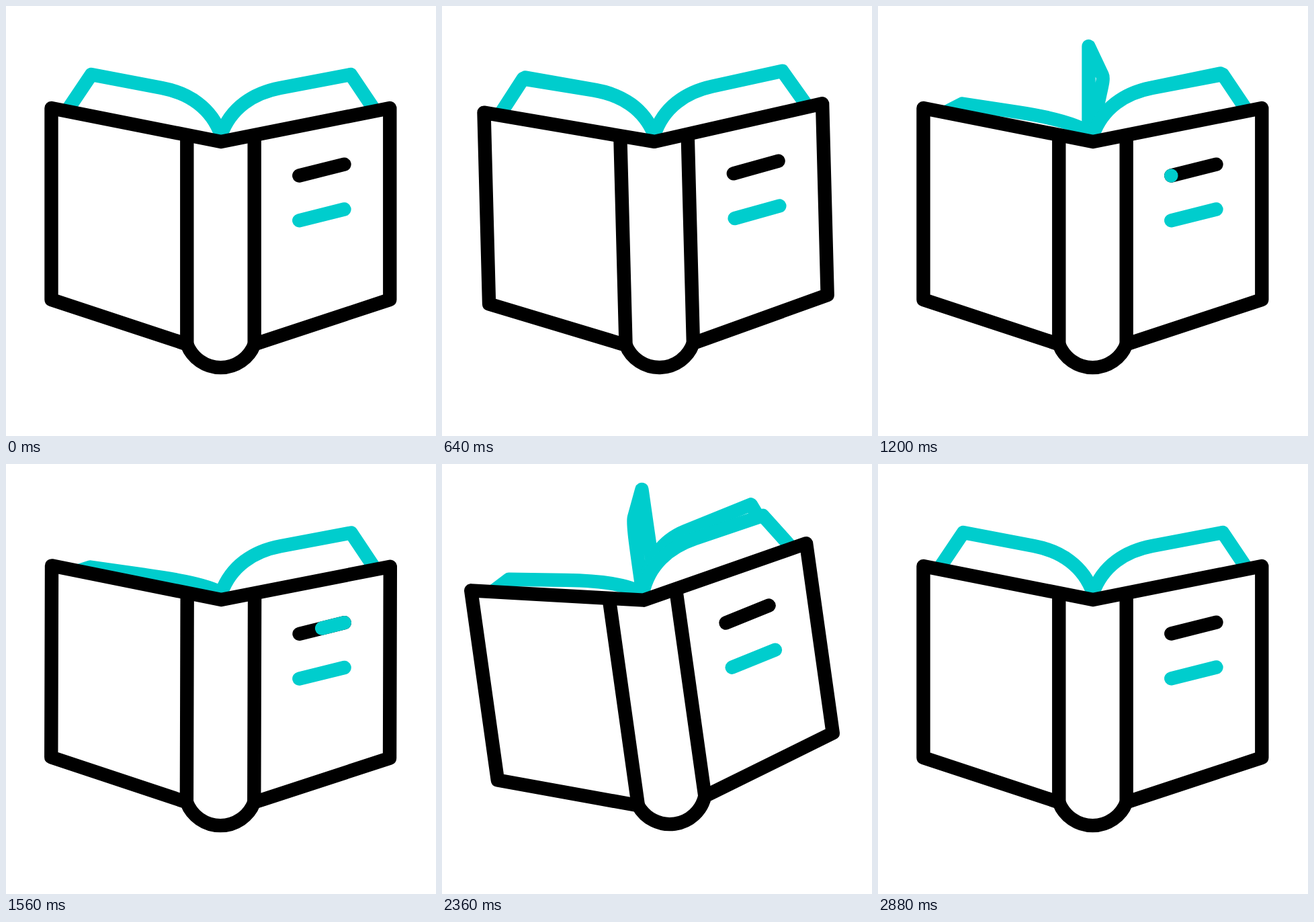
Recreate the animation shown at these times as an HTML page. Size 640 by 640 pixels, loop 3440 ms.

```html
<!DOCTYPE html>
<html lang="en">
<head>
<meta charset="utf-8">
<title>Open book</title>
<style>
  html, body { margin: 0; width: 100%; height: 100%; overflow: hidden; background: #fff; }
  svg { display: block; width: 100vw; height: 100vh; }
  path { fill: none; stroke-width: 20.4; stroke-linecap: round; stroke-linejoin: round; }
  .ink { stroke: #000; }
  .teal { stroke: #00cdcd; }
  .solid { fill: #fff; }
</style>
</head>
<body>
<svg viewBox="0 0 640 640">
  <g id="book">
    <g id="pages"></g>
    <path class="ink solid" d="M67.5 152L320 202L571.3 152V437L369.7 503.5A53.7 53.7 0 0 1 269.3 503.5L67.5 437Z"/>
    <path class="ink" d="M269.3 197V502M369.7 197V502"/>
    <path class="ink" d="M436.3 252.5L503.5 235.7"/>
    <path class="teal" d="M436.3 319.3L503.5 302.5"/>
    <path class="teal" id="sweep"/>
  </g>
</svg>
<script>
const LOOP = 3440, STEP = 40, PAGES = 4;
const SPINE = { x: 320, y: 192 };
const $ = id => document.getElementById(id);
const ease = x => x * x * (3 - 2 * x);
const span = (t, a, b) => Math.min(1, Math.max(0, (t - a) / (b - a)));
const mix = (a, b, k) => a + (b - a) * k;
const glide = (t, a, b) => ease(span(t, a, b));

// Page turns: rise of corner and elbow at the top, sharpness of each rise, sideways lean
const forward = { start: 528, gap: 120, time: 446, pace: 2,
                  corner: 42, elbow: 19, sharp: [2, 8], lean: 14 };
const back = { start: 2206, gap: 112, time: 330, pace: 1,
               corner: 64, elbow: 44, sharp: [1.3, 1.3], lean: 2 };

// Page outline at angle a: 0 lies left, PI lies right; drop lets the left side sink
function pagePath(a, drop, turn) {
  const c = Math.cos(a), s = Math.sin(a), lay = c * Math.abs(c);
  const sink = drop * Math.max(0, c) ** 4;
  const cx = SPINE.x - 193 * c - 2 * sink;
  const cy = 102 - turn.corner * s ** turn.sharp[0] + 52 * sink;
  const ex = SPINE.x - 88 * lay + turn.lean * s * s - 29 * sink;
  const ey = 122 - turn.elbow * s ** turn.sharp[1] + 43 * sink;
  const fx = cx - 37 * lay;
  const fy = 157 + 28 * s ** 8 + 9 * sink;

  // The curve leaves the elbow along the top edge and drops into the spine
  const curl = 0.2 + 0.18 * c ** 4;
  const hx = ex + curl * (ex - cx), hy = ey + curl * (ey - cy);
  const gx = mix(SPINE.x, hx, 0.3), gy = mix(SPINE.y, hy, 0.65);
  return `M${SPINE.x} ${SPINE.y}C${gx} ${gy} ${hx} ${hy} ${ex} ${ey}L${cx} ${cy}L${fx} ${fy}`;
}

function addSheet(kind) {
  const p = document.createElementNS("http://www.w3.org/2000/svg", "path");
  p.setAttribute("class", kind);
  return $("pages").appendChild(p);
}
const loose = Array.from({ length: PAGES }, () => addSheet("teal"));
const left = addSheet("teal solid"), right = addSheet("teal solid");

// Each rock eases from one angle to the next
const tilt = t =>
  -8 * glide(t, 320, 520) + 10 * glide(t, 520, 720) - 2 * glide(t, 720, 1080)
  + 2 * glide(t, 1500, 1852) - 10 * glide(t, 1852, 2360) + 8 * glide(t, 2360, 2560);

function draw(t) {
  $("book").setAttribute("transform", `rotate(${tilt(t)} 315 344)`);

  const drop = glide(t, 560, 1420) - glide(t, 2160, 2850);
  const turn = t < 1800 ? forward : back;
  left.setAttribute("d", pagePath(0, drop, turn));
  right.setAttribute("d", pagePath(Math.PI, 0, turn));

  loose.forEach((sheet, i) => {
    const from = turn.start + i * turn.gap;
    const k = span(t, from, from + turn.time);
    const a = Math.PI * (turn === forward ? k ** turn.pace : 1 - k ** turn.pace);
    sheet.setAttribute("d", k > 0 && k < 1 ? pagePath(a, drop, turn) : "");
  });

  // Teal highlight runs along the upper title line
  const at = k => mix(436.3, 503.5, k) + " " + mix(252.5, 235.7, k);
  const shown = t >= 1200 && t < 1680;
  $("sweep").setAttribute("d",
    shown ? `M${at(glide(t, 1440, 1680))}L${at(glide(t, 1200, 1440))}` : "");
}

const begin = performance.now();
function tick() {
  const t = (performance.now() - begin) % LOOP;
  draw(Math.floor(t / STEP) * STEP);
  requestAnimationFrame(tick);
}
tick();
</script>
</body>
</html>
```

■ ■ ■

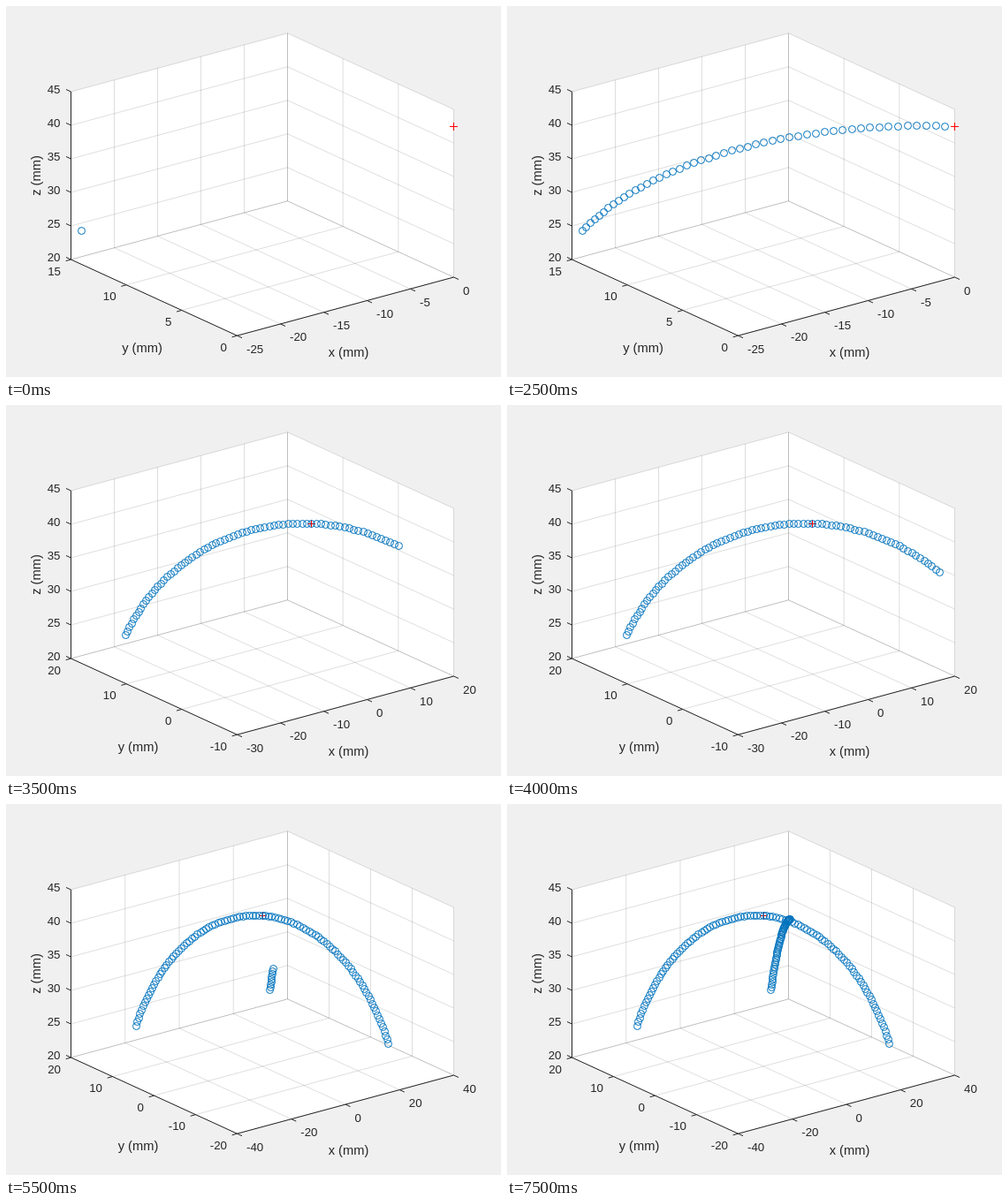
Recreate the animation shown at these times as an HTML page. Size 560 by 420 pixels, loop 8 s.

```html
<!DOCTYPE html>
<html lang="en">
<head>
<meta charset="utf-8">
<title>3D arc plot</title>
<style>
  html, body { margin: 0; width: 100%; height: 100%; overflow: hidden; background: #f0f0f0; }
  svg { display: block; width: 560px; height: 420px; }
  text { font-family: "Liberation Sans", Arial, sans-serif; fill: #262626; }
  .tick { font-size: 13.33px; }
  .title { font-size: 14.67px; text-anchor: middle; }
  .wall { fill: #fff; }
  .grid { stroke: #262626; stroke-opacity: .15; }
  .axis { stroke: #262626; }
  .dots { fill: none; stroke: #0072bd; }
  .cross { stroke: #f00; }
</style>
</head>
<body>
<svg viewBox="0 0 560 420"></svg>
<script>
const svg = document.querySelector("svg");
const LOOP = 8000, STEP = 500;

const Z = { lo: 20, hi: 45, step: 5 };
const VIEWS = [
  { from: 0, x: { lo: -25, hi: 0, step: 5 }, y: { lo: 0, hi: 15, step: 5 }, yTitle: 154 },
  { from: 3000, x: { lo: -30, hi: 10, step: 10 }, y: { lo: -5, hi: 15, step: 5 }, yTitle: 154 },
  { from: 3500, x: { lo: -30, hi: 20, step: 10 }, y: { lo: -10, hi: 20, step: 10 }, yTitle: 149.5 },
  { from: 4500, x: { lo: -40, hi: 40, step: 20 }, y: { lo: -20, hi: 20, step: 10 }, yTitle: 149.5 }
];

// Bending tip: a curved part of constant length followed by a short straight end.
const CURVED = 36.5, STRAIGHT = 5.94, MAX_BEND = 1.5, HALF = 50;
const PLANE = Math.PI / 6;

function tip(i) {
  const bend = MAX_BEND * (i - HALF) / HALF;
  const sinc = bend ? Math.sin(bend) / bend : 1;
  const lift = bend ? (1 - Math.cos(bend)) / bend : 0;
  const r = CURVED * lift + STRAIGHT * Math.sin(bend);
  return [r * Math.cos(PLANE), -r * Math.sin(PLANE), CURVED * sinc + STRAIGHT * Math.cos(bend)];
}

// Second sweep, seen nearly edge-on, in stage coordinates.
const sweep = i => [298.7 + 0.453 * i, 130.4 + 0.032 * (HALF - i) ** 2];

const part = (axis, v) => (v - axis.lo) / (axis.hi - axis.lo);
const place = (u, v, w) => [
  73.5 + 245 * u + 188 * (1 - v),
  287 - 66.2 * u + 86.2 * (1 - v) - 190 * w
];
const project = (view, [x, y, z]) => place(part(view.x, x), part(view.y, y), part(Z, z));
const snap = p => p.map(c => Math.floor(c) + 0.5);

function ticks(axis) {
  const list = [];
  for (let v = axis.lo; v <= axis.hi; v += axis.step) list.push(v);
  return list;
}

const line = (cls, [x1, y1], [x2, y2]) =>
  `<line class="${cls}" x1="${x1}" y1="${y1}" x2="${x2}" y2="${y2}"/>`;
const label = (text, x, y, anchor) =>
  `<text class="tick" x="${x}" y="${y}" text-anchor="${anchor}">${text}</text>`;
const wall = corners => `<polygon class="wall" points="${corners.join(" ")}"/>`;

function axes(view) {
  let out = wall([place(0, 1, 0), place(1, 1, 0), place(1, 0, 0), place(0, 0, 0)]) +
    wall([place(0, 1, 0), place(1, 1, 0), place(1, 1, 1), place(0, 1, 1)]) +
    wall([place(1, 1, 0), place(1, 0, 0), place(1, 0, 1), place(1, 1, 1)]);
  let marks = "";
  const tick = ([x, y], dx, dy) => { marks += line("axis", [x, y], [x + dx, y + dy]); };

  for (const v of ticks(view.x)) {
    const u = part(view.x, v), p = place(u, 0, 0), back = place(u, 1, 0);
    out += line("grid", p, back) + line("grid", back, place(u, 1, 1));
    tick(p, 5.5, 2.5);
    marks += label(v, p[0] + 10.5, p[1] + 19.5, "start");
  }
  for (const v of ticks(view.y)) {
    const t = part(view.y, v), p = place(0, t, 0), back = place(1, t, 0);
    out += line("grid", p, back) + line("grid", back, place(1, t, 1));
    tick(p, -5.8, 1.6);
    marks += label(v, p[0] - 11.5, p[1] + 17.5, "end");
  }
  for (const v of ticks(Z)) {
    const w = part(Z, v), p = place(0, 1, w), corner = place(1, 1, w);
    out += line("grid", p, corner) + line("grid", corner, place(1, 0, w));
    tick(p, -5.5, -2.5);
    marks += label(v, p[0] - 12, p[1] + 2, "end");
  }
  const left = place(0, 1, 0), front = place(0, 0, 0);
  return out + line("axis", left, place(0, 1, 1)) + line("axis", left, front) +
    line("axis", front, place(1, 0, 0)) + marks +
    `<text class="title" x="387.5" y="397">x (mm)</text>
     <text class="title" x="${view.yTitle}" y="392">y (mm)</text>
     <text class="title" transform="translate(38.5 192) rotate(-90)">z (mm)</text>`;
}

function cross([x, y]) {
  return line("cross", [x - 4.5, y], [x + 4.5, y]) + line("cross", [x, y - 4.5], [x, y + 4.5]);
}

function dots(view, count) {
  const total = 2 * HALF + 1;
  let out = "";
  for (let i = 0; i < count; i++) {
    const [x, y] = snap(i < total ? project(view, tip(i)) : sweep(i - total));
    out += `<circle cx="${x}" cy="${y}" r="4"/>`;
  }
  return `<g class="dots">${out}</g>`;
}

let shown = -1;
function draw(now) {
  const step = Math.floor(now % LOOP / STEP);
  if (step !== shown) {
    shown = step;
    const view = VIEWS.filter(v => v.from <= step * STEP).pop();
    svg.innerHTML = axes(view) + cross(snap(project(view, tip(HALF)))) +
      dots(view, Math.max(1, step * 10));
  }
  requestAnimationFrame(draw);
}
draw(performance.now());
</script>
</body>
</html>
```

■ ■ ■

** Exercise description **
Return all lines from the entries that contain the string "book".

** Expected answer **
<title>Open book</title>
  <g id="book">
  $("book").setAttribute("transform", `rotate(${tilt(t)} 315 344)`);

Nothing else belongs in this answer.